TEGUCIGALPA — The Honduras Museum of National Identity is located in downtown Tegucigalpa, at the end of a pedestrian street lined with phone stores, bakeries, and fast food restaurants. It’s housed in a two-story building that looks like an elegant iced cupcake, what with its orange-crème walls and white decorative piping. An art gallery, cultural space, and anthropology museum rolled into one, the institution was founded in 2006, but the building has been around since 1880, when Tegus, as the city is colloquially known, became the capital city. Though by then Honduras had already been independent from Spain for roughly 60 years, the architecture carries echoes of colonial style. All the rooms face inward onto a large courtyard, giving the museum the surreal sense of a self-contained universe with little connection to the outside world. What does this place have to do with how Hondurans see themselves? National museums are storytelling vessels of the state — tangible ways for countries to create a narrative about who they were, are, and want to be. But they are also ways of defining social reality.
The museum devotes roughly half its rooms to temporary exhibitions, which at the time of my visit included a gallery of Picasso drawings, many of them quite erotic. On the ground floor, an exhibition showcases works by contemporary Honduran artists, including past winners of local biennials across painting and sculpture. The museum also devotes a significant amount of space in its permanent exhibitions to Mayan culture, with rooms throughout the historical section on the upper floor filled with glass cabinets lined with Mayan clay figurines. It is as if the Mayans constitute the only culture to ever occupy pre-colonial Honduras, even though they were present only in the western fringes of the modern state. The centerpiece of this section is a theater which plays a 25-minute film about Copán, the ruins of a large Mayan city close to the Guatemalan border, and perhaps the Honduran Institute of Anthropology and History’s biggest source of income.

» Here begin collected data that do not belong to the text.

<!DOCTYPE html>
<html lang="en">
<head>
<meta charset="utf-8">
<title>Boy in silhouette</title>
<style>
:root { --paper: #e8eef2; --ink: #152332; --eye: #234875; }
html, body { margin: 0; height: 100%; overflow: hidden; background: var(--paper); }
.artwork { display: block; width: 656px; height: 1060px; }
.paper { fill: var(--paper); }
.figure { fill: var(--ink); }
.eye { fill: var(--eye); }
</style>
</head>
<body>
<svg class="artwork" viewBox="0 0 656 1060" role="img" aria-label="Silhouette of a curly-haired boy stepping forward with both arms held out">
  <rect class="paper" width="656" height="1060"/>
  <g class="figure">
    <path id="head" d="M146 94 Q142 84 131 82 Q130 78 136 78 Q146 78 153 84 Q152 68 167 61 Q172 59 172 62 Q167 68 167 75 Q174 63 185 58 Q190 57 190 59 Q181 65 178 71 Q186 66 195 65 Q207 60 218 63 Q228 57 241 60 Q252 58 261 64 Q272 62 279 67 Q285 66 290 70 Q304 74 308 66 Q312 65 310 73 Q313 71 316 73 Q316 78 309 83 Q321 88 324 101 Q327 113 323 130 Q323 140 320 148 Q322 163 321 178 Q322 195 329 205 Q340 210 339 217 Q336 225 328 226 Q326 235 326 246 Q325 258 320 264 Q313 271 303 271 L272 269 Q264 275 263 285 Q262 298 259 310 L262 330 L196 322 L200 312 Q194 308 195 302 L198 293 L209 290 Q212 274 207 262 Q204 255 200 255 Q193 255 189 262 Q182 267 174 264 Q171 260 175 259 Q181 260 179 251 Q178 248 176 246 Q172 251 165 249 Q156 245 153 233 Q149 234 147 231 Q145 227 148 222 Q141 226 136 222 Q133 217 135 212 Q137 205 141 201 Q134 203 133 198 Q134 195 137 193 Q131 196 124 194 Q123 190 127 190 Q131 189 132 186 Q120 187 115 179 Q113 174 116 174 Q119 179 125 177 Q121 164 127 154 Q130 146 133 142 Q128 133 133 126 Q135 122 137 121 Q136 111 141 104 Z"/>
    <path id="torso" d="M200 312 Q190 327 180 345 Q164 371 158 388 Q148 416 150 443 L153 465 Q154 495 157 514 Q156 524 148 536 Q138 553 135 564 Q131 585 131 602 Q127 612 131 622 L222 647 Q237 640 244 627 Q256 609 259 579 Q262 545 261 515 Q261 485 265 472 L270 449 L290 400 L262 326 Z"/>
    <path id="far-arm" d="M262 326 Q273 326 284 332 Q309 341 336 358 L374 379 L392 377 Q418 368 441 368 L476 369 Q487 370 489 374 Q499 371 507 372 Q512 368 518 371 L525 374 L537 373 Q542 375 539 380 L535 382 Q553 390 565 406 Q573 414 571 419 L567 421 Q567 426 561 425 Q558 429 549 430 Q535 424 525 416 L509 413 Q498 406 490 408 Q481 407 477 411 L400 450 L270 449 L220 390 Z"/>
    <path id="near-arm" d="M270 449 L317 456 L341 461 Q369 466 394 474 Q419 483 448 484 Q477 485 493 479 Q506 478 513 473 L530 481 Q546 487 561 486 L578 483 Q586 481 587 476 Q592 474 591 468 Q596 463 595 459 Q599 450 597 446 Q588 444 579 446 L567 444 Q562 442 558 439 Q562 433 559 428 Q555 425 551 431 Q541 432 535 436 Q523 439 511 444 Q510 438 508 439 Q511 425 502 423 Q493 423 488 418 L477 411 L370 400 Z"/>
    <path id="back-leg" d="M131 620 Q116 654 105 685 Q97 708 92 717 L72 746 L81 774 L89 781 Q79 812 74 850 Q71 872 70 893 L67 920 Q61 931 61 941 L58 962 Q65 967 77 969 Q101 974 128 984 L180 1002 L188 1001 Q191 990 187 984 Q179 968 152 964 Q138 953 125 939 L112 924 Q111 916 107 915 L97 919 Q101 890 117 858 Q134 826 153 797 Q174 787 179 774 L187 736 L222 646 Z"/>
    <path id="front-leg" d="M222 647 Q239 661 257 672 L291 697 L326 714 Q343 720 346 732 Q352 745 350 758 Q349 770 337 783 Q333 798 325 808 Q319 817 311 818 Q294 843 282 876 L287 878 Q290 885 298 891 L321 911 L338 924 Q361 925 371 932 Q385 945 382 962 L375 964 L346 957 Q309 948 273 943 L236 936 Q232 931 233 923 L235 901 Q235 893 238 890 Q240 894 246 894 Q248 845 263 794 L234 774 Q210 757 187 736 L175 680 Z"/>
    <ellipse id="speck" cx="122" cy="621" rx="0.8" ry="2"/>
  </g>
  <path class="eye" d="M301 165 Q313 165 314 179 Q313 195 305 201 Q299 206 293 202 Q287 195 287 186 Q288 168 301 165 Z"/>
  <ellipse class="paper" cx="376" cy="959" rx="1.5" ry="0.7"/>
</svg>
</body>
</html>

Historian Darío A. Euraque, director of the IHAH just before the 2009 coup, critiques this as the “Mayanization” of Honduras. This policy dates back to the 1940s dictatorship of General Tiburcio Carías Andino, who wanted to position Hondurans as the inheritors of the Mayan legacy. Carías founded the country’s first fine arts academy, the Escuela Nacional de Bellas Artes, in Tegucigalpa. Together with the school’s first director, the Copán-born and Cuban- and French-trained artist Arturo López Rodezno, Andino advanced an agenda of incorporating mythical Maya motifs into the country’s art and architecture. This legacy is evident in the walls of the theater, which feature stucco replicas of Mayan nahual figurines; it even has doors fashioned to look like those of a temple. But Honduras, both then and now, is polyethnic and multicultural. Nearly 20% of the population identify as indigenous or a minority, including the Lenca, Miskito, Garífuna, and Maya Ch’orti’ communities.
This approach to history underscores the disconnect between an artistic construct of a country and the lived experience of the majority of its citizens. Interactive screens detail the broad history of Honduras, and VR sets let visitors swim along the Mesoamerican Barrier Reef by Roatán, painting a sunny picture. But in the last financial year, over 250,000 Hondurans have left the country, more than 120,000 have contracted dengue, and many have been injured protesting the erosion of the systems meant to protect them.
When I visited the museum in June, these protests were in full swing; people across the country would burn tires, blocking highways as a form of direct action. In some ways, protests have become part of the Honduran landscape. Though their reasons have varied, people have been protesting for over ten years since the coup. But historian Dana Frank writes that out of these events sprang a “new national culture with its own heroes, martyrs, collective memory, and sense of its own powers” — a “culture of resistance,” as she calls it.
Indeed, on the upper floor of the museum, a small temporary exhibition showcased emerging female artists from the sixth edition of the festival Mujeres Nuevas Historias. María Tróchez’s photo of a man wearing a 1950s-style sweetheart dress, titled “Roles de Género: El Hombre Ideal,” felt radical. Catta Matute’s “Caminata Incierta,” a painting of a woman migrating with her two children, alluding to the “La Bestia” train people sometimes take to go north, felt like a refreshing acknowledgement of the realities many Hondurans face. It was a sharp contrast with the elevator music version of Honduran society the permanent exhibitions presented.
In his dissertation for the University of New Mexico, Albuquerque, Honduran art historian Gustavo Larach wrote about how art could — and should — challenge the “convenient version of national reality” as told by the state. “I perceive in both artists and publics … much opposition to the widespread misconstructions and misrepresentations that seek to perpetuate our dominant yet dysfunctional social institutions … The question that remains open is how will artistic production emancipate itself from the institutional frames that allow for it.”